Where Did My Brain Go?

Signature Injury of The War

The term “signature injury of the war” was first used by Dr. George A. Zitnay, co-founder of Defense and Veterans Brain Injury Center in May 2006 . Testifying before the Senate Appropriations Committee, Dr. Zitnay explained how body armor saves lives. Troops survive bigger blasts with damaged brains. He said, “Traumatic brain injury is the signature injury of the war on terrorism.”

Congress responded by cutting the annual funding of his center in half, from $14 million to $7 million.
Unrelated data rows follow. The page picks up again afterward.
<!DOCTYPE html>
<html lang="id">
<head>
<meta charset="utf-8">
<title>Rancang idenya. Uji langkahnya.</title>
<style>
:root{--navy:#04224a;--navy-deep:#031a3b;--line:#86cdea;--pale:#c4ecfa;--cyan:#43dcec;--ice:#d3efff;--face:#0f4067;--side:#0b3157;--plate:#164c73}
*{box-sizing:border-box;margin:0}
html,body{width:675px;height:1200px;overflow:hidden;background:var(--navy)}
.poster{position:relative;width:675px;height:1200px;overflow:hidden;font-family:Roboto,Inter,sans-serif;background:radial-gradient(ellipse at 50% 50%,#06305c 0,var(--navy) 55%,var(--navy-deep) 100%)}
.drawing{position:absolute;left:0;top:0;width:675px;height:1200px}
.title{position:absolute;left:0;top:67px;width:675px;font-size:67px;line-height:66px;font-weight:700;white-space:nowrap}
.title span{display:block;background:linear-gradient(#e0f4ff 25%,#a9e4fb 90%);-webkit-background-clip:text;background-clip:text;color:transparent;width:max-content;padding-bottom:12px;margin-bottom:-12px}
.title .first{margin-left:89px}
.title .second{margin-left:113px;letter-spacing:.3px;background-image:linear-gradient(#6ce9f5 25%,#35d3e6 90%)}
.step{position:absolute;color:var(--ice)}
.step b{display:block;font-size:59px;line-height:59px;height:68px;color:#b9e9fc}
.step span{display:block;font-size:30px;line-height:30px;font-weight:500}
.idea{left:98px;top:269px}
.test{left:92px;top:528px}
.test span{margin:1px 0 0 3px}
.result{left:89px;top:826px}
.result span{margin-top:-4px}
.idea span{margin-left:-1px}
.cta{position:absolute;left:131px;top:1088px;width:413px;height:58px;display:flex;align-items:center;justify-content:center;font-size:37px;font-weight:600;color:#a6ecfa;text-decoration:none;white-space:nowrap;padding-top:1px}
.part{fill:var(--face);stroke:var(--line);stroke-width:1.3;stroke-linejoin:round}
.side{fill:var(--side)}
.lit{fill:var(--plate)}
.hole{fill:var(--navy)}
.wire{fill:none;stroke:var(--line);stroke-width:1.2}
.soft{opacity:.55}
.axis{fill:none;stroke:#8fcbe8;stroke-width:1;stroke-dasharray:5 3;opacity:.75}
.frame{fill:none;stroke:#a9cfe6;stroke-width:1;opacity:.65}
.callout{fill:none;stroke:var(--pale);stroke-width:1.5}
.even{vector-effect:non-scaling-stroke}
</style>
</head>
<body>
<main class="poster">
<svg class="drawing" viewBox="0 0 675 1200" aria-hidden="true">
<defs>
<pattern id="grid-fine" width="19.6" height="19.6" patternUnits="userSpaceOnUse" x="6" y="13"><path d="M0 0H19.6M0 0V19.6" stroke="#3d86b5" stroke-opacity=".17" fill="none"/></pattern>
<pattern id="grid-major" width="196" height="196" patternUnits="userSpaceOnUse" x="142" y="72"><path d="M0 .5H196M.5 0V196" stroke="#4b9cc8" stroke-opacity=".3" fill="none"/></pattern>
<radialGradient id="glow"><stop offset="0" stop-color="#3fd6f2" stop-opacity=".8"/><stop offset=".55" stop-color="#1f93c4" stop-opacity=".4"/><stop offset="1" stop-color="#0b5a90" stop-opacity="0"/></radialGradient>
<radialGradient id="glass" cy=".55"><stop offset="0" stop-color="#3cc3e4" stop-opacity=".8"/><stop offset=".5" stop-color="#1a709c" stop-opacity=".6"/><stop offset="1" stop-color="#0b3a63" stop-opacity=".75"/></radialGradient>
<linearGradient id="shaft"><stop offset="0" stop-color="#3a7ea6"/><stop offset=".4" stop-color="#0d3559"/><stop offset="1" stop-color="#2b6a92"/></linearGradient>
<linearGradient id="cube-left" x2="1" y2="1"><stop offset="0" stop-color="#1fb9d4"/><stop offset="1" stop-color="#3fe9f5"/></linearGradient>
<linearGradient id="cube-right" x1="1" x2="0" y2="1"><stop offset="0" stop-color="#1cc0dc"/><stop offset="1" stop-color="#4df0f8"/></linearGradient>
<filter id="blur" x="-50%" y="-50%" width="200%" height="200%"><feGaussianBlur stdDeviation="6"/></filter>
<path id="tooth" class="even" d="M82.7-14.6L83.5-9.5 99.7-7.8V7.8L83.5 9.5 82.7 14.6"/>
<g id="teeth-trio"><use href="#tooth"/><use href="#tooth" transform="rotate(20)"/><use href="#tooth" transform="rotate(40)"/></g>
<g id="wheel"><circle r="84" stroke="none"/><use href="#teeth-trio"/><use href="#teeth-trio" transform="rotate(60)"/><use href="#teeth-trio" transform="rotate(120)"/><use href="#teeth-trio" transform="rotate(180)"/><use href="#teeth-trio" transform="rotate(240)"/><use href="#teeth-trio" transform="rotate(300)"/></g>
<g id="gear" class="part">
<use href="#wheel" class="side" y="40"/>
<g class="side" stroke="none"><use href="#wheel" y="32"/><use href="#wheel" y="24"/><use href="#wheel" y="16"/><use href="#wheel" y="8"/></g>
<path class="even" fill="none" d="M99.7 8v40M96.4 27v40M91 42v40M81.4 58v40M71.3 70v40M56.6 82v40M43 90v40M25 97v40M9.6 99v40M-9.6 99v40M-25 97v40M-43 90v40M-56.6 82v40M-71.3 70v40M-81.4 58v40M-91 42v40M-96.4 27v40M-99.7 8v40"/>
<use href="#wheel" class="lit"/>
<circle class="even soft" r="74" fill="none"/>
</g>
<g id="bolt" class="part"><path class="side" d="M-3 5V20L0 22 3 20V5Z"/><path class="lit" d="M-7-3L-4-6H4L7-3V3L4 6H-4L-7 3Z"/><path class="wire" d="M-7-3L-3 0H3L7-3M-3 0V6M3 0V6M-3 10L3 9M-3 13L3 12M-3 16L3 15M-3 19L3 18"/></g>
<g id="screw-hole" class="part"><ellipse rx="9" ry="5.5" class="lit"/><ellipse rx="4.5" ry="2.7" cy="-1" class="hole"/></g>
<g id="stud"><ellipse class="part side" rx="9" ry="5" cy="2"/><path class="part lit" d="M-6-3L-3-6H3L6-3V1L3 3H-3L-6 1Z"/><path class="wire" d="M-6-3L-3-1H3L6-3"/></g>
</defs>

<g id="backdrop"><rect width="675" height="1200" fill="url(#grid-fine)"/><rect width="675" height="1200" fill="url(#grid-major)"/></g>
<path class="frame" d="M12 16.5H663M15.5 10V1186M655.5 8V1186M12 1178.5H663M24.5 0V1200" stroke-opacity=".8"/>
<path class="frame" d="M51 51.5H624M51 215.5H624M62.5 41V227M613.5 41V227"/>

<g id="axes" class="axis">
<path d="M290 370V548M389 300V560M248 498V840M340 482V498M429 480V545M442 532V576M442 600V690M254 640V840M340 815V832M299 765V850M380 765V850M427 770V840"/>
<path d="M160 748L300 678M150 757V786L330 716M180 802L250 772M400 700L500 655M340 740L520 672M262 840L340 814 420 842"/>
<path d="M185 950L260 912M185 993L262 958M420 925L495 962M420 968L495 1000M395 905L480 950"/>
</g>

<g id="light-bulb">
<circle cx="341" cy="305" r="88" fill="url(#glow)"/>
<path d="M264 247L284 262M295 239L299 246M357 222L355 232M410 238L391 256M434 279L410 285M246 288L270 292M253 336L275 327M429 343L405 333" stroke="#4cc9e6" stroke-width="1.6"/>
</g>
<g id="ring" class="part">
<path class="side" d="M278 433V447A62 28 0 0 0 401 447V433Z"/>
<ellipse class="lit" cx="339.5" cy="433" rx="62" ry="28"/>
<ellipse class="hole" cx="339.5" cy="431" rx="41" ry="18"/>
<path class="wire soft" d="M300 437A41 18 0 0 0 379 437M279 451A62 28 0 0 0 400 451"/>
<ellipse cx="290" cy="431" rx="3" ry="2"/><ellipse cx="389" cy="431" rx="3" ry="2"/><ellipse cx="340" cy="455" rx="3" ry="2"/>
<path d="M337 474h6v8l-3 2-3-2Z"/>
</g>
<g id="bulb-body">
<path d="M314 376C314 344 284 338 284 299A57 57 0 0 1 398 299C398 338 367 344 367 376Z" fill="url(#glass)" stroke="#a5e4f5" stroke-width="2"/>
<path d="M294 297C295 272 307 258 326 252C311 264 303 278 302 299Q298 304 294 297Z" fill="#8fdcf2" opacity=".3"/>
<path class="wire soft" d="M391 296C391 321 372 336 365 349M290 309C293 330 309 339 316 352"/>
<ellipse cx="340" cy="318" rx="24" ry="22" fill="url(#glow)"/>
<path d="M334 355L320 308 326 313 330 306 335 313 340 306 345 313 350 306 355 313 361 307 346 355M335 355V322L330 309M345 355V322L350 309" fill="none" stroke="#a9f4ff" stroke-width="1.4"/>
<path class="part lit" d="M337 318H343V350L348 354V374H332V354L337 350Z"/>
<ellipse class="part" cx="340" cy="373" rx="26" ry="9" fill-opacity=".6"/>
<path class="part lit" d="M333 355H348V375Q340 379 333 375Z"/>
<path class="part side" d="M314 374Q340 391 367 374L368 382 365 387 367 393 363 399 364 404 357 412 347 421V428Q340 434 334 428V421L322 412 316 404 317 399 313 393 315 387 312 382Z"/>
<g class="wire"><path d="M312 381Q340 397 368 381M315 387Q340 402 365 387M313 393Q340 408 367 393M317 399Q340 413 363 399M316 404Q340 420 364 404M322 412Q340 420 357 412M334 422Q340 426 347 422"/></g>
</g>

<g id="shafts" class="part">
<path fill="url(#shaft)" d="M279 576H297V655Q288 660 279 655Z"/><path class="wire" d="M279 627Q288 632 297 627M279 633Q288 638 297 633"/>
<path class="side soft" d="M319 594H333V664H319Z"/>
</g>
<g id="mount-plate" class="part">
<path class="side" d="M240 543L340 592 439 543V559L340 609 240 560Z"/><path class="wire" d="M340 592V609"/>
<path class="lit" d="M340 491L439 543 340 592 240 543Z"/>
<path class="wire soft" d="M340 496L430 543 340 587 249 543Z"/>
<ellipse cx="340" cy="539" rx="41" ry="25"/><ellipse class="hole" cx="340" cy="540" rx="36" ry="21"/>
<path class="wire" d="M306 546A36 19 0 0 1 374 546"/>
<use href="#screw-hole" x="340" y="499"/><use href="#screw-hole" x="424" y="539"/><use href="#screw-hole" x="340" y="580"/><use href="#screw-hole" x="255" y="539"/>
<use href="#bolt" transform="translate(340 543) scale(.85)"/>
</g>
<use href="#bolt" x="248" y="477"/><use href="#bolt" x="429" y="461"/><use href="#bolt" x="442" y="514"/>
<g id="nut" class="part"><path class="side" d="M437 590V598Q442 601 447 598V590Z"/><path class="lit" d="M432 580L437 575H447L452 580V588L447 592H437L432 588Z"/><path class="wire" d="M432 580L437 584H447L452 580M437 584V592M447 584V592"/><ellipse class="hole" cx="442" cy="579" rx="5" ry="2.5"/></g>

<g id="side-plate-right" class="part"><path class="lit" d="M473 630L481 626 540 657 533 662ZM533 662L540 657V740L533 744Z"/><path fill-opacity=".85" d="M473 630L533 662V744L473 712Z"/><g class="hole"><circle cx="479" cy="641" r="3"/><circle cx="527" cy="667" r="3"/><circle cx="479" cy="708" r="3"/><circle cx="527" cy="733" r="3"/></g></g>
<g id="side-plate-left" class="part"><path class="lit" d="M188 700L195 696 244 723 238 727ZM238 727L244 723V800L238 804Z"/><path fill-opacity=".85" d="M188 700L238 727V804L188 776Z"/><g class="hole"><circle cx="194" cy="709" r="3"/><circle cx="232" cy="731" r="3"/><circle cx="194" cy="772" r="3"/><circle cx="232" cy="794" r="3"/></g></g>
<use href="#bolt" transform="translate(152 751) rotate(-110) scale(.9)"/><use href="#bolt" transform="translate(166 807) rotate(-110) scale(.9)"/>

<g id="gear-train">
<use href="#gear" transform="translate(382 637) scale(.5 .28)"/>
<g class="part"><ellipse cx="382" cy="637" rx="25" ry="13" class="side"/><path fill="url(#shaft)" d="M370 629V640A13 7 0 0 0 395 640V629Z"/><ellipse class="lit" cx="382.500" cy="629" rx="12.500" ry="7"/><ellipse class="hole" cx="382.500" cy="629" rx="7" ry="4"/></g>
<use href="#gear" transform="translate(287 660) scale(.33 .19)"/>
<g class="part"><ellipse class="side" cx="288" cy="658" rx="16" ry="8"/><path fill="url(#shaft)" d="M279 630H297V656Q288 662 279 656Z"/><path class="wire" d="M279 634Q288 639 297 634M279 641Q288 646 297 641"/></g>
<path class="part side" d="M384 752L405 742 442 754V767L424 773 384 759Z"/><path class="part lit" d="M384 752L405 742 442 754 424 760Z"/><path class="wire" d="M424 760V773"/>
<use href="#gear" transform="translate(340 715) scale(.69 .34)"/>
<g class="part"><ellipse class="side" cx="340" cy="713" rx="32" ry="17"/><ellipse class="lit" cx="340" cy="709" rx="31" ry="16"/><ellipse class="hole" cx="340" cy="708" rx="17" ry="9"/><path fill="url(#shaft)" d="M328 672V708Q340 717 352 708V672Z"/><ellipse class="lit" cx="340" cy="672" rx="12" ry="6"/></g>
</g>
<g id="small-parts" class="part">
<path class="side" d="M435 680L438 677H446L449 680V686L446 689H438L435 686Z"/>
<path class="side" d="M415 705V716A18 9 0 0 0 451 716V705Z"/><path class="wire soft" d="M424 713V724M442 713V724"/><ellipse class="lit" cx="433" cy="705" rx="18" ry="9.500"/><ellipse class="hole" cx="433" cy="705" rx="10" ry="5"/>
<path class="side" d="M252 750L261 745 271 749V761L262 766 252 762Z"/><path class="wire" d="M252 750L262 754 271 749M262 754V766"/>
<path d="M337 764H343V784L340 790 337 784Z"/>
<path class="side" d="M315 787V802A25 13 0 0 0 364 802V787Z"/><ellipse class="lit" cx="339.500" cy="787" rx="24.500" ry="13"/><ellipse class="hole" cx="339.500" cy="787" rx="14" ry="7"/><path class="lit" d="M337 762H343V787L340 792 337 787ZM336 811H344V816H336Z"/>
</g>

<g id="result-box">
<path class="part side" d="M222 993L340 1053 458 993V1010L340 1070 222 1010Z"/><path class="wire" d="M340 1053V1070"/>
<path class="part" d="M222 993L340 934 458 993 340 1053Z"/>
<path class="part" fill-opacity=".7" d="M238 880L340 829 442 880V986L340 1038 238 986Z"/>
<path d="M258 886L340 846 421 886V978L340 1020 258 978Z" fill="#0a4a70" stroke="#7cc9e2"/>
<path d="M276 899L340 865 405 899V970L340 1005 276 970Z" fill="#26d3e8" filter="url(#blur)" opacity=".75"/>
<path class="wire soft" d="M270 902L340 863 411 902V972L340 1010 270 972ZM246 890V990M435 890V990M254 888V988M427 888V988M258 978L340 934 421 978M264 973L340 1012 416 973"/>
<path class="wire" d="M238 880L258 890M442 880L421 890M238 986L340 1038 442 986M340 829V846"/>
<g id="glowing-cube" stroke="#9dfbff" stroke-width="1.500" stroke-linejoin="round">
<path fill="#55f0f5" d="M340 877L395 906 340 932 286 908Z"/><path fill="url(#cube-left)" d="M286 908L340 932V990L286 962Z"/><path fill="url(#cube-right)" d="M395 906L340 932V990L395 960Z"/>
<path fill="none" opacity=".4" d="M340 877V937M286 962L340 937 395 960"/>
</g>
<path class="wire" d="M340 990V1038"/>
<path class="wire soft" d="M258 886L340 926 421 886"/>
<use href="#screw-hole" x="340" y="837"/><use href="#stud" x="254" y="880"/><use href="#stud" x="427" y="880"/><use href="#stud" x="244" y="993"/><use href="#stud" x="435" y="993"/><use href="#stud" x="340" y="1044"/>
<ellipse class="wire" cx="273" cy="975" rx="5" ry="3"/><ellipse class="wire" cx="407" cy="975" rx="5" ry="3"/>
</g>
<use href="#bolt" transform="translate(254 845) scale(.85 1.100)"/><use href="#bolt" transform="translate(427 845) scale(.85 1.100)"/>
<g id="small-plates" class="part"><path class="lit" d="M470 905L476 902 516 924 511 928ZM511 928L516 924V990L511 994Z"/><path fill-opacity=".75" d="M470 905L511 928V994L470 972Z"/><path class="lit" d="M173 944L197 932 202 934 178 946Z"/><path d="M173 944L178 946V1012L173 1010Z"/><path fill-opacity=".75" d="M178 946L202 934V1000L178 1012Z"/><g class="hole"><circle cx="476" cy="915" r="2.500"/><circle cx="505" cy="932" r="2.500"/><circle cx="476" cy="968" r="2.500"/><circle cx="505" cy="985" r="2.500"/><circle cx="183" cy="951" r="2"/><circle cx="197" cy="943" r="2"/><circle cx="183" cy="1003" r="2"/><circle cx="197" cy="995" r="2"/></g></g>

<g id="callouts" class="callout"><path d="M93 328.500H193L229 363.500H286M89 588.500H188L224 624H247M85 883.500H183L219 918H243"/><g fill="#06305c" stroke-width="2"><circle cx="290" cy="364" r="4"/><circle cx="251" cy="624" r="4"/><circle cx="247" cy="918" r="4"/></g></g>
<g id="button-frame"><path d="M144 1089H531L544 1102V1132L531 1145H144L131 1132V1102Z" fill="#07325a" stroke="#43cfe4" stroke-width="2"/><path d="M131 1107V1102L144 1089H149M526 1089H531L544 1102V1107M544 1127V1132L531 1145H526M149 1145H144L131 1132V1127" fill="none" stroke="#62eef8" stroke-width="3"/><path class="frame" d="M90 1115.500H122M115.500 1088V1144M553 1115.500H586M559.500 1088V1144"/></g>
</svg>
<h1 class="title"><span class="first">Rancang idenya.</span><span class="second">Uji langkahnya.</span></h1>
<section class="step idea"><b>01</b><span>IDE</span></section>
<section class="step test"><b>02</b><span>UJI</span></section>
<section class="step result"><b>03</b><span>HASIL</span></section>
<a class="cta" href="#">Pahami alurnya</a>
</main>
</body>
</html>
Dr. Zitnay had requested $19 million. On August 8, 2006 USA Today reported Center for war-related brain injuries faces budget cut. I found two memorable quotes:

“I find it basically unpardonable that Congress is not going to provide funds to take care of our soldiers and sailors who put their lives on the line for their country,” says Martin Foil, a member of the center’s board of directors. “It blows my imagination.”
“Honestly, they would have loved to have funded it, but there were just so many priorities,” says Jenny Manley, spokeswoman for the Senate Appropriations Committee. “They didn’t have any flexibility in such a tight fiscal year.”
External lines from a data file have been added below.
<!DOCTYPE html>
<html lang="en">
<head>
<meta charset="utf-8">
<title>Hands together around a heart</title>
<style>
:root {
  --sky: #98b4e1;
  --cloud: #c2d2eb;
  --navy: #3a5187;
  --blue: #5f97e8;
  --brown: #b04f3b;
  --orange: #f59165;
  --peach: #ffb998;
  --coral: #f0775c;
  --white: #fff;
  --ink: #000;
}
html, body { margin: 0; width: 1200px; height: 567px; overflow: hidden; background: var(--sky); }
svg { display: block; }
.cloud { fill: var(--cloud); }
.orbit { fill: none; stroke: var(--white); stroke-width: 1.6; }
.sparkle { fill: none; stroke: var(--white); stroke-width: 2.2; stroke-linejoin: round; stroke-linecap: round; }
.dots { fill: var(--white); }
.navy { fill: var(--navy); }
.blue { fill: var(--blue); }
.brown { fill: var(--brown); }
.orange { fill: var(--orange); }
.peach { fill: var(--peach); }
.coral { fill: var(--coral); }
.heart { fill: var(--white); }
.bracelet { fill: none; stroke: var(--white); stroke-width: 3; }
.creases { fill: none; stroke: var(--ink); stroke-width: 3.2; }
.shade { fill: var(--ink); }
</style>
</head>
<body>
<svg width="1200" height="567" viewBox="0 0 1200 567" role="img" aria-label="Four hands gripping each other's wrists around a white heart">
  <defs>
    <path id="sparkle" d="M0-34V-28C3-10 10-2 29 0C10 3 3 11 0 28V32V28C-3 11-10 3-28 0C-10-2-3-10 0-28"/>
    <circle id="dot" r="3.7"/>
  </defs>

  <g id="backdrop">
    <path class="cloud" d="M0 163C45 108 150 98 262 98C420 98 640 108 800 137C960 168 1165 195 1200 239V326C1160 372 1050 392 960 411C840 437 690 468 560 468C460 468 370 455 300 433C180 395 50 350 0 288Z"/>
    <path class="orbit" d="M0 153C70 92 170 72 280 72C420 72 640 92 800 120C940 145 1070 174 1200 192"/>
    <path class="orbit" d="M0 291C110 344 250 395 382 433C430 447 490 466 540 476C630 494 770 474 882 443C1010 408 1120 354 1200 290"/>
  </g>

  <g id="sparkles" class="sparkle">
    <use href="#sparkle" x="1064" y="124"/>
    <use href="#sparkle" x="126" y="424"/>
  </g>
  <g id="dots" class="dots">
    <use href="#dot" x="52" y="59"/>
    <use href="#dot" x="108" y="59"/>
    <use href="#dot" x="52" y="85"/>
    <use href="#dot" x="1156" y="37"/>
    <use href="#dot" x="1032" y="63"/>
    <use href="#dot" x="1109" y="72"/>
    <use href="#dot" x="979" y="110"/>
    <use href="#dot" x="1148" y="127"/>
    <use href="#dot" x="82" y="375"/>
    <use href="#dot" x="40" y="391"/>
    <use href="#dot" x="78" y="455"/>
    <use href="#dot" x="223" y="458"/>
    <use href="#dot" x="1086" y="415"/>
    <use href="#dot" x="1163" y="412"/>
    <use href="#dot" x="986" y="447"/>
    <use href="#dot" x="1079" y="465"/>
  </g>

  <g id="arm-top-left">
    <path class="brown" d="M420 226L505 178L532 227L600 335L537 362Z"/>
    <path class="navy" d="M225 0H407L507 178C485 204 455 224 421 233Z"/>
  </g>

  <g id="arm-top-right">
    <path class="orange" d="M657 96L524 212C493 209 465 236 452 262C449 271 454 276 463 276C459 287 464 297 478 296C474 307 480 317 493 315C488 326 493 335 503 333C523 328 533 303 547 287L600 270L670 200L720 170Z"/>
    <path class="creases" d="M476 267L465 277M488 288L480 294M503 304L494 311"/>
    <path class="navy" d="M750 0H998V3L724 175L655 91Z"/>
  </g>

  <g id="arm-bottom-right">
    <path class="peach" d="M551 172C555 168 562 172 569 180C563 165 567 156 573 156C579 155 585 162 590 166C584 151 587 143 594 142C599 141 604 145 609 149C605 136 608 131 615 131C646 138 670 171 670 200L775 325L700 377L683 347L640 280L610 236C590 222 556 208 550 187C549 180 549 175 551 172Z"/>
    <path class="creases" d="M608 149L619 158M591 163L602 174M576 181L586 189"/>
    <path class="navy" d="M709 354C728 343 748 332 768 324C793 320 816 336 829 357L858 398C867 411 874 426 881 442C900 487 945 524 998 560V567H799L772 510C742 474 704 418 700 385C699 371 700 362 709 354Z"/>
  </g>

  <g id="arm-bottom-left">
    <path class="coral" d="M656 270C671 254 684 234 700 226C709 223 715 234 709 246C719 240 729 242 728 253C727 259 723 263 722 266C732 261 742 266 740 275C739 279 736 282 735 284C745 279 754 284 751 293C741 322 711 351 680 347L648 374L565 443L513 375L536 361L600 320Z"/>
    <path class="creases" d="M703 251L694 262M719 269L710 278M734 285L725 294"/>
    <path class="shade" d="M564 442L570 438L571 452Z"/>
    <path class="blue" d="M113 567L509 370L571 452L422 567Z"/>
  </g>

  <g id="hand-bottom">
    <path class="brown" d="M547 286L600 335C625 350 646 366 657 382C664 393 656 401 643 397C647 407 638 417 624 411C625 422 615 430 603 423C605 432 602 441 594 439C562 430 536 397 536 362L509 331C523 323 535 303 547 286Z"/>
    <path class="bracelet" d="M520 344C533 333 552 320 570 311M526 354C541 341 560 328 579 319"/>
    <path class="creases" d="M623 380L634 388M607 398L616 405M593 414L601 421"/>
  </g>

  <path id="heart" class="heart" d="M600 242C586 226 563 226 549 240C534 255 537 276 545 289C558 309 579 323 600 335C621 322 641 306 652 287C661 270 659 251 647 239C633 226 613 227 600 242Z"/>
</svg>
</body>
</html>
Preliminary research by the center shows that about 10% of all troops in Iraq, and up to 20% of front line infantry troops, suffer concussions during combat tours. Many experience headaches, disturbed sleep, memory loss and behavior issues after coming home, the research shows.

The center urged the Pentagon to screen all troops returning from Iraq in order to treat symptoms and create a database of brain injury victims. Scientists say multiple concussions can cause permanent brain damage.
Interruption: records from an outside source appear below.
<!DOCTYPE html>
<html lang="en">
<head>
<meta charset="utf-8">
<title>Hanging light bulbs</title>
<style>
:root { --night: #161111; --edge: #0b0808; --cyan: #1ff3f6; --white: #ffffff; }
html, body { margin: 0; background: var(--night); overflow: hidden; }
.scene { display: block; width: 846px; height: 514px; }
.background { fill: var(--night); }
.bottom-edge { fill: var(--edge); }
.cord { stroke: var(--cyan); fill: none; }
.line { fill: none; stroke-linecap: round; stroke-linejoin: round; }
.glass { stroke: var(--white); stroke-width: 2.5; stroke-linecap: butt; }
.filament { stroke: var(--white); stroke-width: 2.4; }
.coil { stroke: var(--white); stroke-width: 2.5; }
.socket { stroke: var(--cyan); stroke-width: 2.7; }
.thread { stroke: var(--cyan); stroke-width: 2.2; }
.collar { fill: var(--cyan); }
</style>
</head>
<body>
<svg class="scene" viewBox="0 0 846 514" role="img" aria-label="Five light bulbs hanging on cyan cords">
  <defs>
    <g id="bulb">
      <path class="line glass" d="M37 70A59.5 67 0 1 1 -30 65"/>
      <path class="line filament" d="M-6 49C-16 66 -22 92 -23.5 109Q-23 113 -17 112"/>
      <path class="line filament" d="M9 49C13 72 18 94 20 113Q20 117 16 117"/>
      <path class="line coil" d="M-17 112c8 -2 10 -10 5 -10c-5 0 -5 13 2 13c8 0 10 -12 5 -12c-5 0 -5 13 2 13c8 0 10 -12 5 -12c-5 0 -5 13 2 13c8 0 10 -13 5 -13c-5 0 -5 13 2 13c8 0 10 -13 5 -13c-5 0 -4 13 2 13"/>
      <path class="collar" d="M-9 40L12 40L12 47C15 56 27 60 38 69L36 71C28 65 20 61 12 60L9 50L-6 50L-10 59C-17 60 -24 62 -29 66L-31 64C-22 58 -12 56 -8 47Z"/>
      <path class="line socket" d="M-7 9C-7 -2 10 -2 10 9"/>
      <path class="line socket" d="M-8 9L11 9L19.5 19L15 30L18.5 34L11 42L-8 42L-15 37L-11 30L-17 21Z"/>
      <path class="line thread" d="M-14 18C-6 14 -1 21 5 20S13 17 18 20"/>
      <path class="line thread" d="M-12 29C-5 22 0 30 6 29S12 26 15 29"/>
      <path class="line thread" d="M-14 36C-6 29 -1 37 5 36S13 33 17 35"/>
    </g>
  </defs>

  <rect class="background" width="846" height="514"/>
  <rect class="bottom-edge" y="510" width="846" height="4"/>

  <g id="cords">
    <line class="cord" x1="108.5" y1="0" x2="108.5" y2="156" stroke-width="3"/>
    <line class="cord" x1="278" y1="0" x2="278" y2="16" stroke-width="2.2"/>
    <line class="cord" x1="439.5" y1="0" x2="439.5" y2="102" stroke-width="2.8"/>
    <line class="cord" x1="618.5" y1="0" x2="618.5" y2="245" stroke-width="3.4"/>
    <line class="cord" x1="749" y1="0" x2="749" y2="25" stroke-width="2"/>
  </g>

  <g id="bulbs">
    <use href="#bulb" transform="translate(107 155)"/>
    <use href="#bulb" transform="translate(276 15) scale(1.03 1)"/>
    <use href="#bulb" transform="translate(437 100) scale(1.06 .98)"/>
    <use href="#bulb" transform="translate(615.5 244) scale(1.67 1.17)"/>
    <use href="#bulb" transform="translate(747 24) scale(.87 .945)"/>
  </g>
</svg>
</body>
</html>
The Pentagon so far has declined to do the screening and argues that more research is needed.